William Carvalho vs. Mesut Ozil

One of Bento's most interesting moves during his time as coach of the Portugal national team has been the fast-track introduction of Sporting defensive midfielder William Carvalho. The 22-year-old will be tasked with keeping Mesut Ozil quiet on Monday. 

Despite his age, Carvalho commands the centre of midfield like the most hardened veterans of the game and can pass as well as any playmaker within the Portuguese side. But is he ready to shadow a player of Ozil's quality in the World Cup?


For Loew, one of the priorities in this opening showdown will undoubtedly be the task of getting the ball to Ozil as quickly and as often as possible. Carvalho may have all the talent in the world, but he hasn't really played at this level of intensity before, nor has he had to keep tabs on a player like Arsenal's chief attacking midfielder. 

Of course, it won't be the defensive midfielder that will bother most German fans. Ozil can still drift from defenders and find pockets of space as well as he ever could—a task he is likely to continue doing despite Carvalho's presence on Monday—but what he can do once given that time and space is something that hasn't quite been up to scratch of late. 

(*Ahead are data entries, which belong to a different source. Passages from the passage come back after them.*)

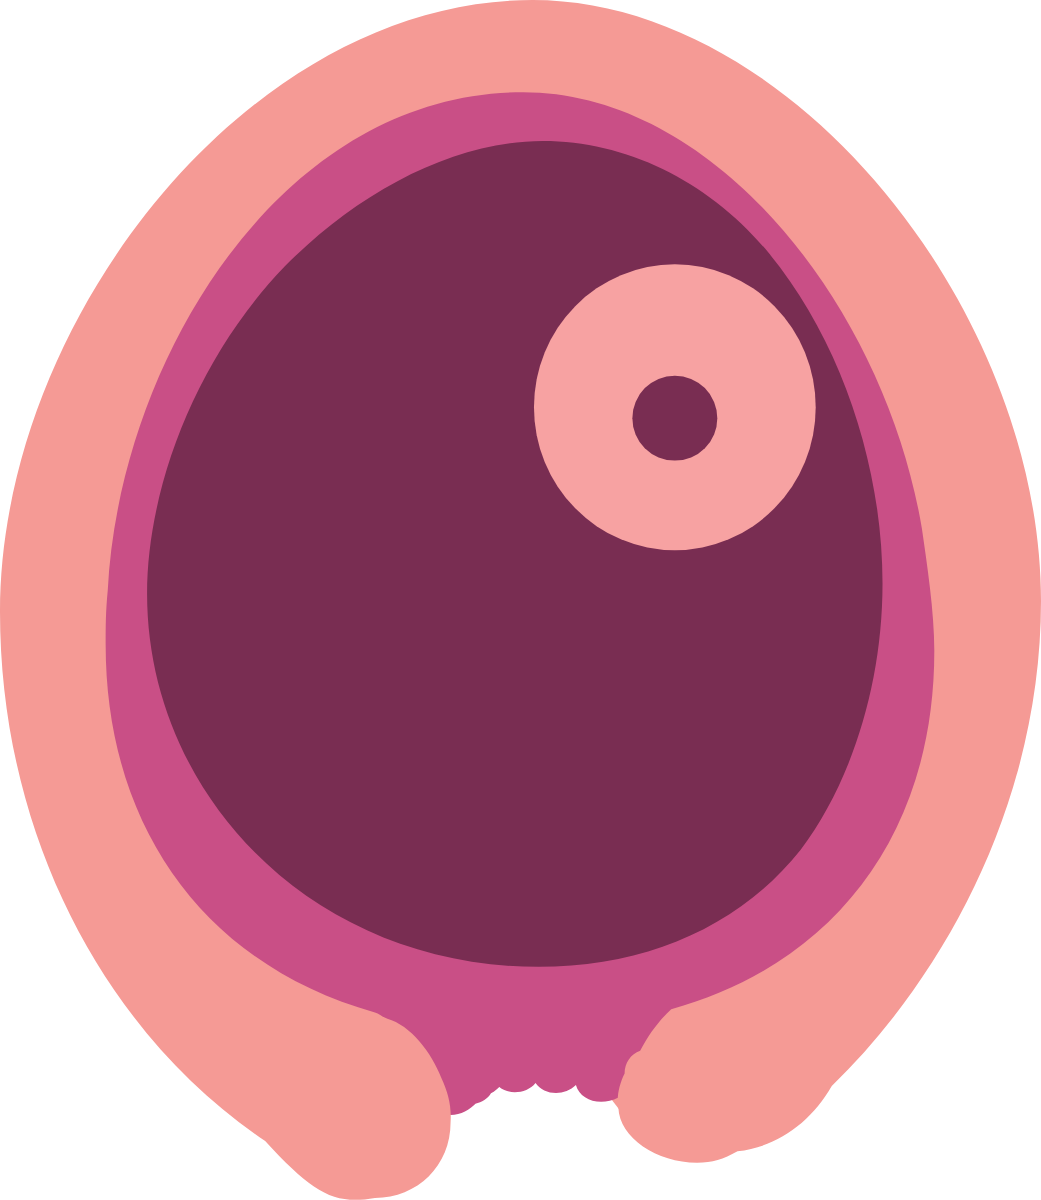
<!DOCTYPE html>
<html lang="en">
<head>
<meta charset="utf-8">
<title>Rounded cell illustration</title>
<style>
  :root {
    --paper: #ffffff;
    --wall: #f59a95;
    --lining: #c94f86;
    --cavity: #792d52;
    --cell: #f7a2a2;
  }
  html, body { margin: 0; background: var(--paper); overflow: hidden; }
  .canvas { display: block; width: 1041px; height: 1200px; }
  .wall { fill: var(--wall); }
  .lining { fill: var(--lining); }
  .cavity, .nucleus { fill: var(--cavity); }
  .cell { fill: var(--cell); }
</style>
</head>
<body>
<svg class="canvas" viewBox="0 0 1005 1158" preserveAspectRatio="none" role="img" aria-label="Egg-shaped follicle with a thick pink wall, magenta lining, dark cavity and a round cell inside">
  <path class="wall" d="M588 1058L598 1071L606 1056Z"/>
  <path class="lining" d="M505 70C700 70 865 300 900 510C915 590 915 640 910 690C890 840 800 950 665 990L620 1050L597 1059C580 1068 560 1062 556 1047C545 1058 525 1057 517 1045C509 1055 492 1057 482 1049C480 1051 478 1053 474 1055C471 1060 465 1064 459 1065C454 1070 445 1076 435 1076L410 1060L350 990C190 940 90 800 90 622C90 350 270 70 505 70Z"/>
  <path class="cavity" d="M524 136C606 136 686 176 742 244C812 329 852 450 852 563C852 660 822 755 773 820C715 893 625 933 520 933C300 933 142 765 142 573C142 470 190 345 275 257C345 186 437 136 524 136Z"/>
  <path class="wall" d="M514 0C765 0 1005 300 1005 580C1005 765 919 935 803 1048C783 1083 750 1107 712 1111C698 1119 688 1122 673 1122C634 1122 598 1098 597 1069C595 1058 598 1046 603 1036C603 1026 609 1017 618 1014C627 997 637 984 648 974C800 932 902 810 902 628C902 590 895 545 890 510C855 300 693 89 505 89C270 89 115 350 104 570C102 590 102 605 102 622C102 800 200 932 362 977C366 978 370 982 374 983C396 989 417 1016 426 1040C433 1055 436 1068 435 1083C435 1125 403 1156 362 1156C322 1163 302 1151 256 1101C105 1000 0 810 0 590C0 310 240 0 514 0Z"/>
  <ellipse class="cell" cx="651.5" cy="393" rx="136" ry="138"/>
  <circle class="nucleus" cx="651.5" cy="403.5" r="41"/>
</svg>
</body>
</html>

It may not take too much from the Portuguese midfielder to put Ozil off his already worrying game. 


Bruno Alves vs. Thomas Mueller


We're unlikely to really know how Germany intend to line up in attack on Monday until the team actually walk out onto the pitch in Salvador. Yet, whomever Loew chooses as his sole striker for this coming match, you can bet that Thomas Mueller will either be that man or the forward accompanying him on the right-hand side. 

Why such team selections matter little is because, no matter where Mueller plays, he will undoubtedly still end up playing the exact same role. 

With Bento likely to play Fabio Coentrao at left-back, Loew will be hoping to deploy Mueller in his usual forward role that tends to see him float out to the right. This will obviously be made easier by Coentrao's reluctance to sit deep—especially when Portugal are in attack—and offer plenty of space to exploit. 

This will also have further implications for Portugal's shape, as central defender Bruno Alves will be expected to follow the German forward whenever he starts roaming unmarked. Here is where the Bayern striker can truly exploit the veteran Fenerbahce defender. 

Alves is still an outstanding defender—strong in the air and even more powerful in the tackle—but he has lost almost all his pace, and without Pepe in cover, he could be liable to getting turned by Germany's athletic young forward. 

If Portugal want to keep Mueller quiet, they may need to double up on him or keep Coentrao from roaming forward. 


Minor Battles

Bastian Schweinsteiger vs. Joao Moutinho

The Bayern midfielder is as useful at throwing his weight around the middle of the pitch as he is at setting up plays. He'll relish the opportunity of getting tight to the Portuguese playmaker and making things very uncomfortable for him. 

Joao Pereira vs. Lukas Podolski

With Marco Reus out injured, Loew is likely to play it safe and stick with the tried and tested choice of Podolski as his left-winger. What the Arsenal player brings to the table is a ferocious desire to not only create goals but also get in the face of the opposition. Expect lumps and bruises aplenty between these two.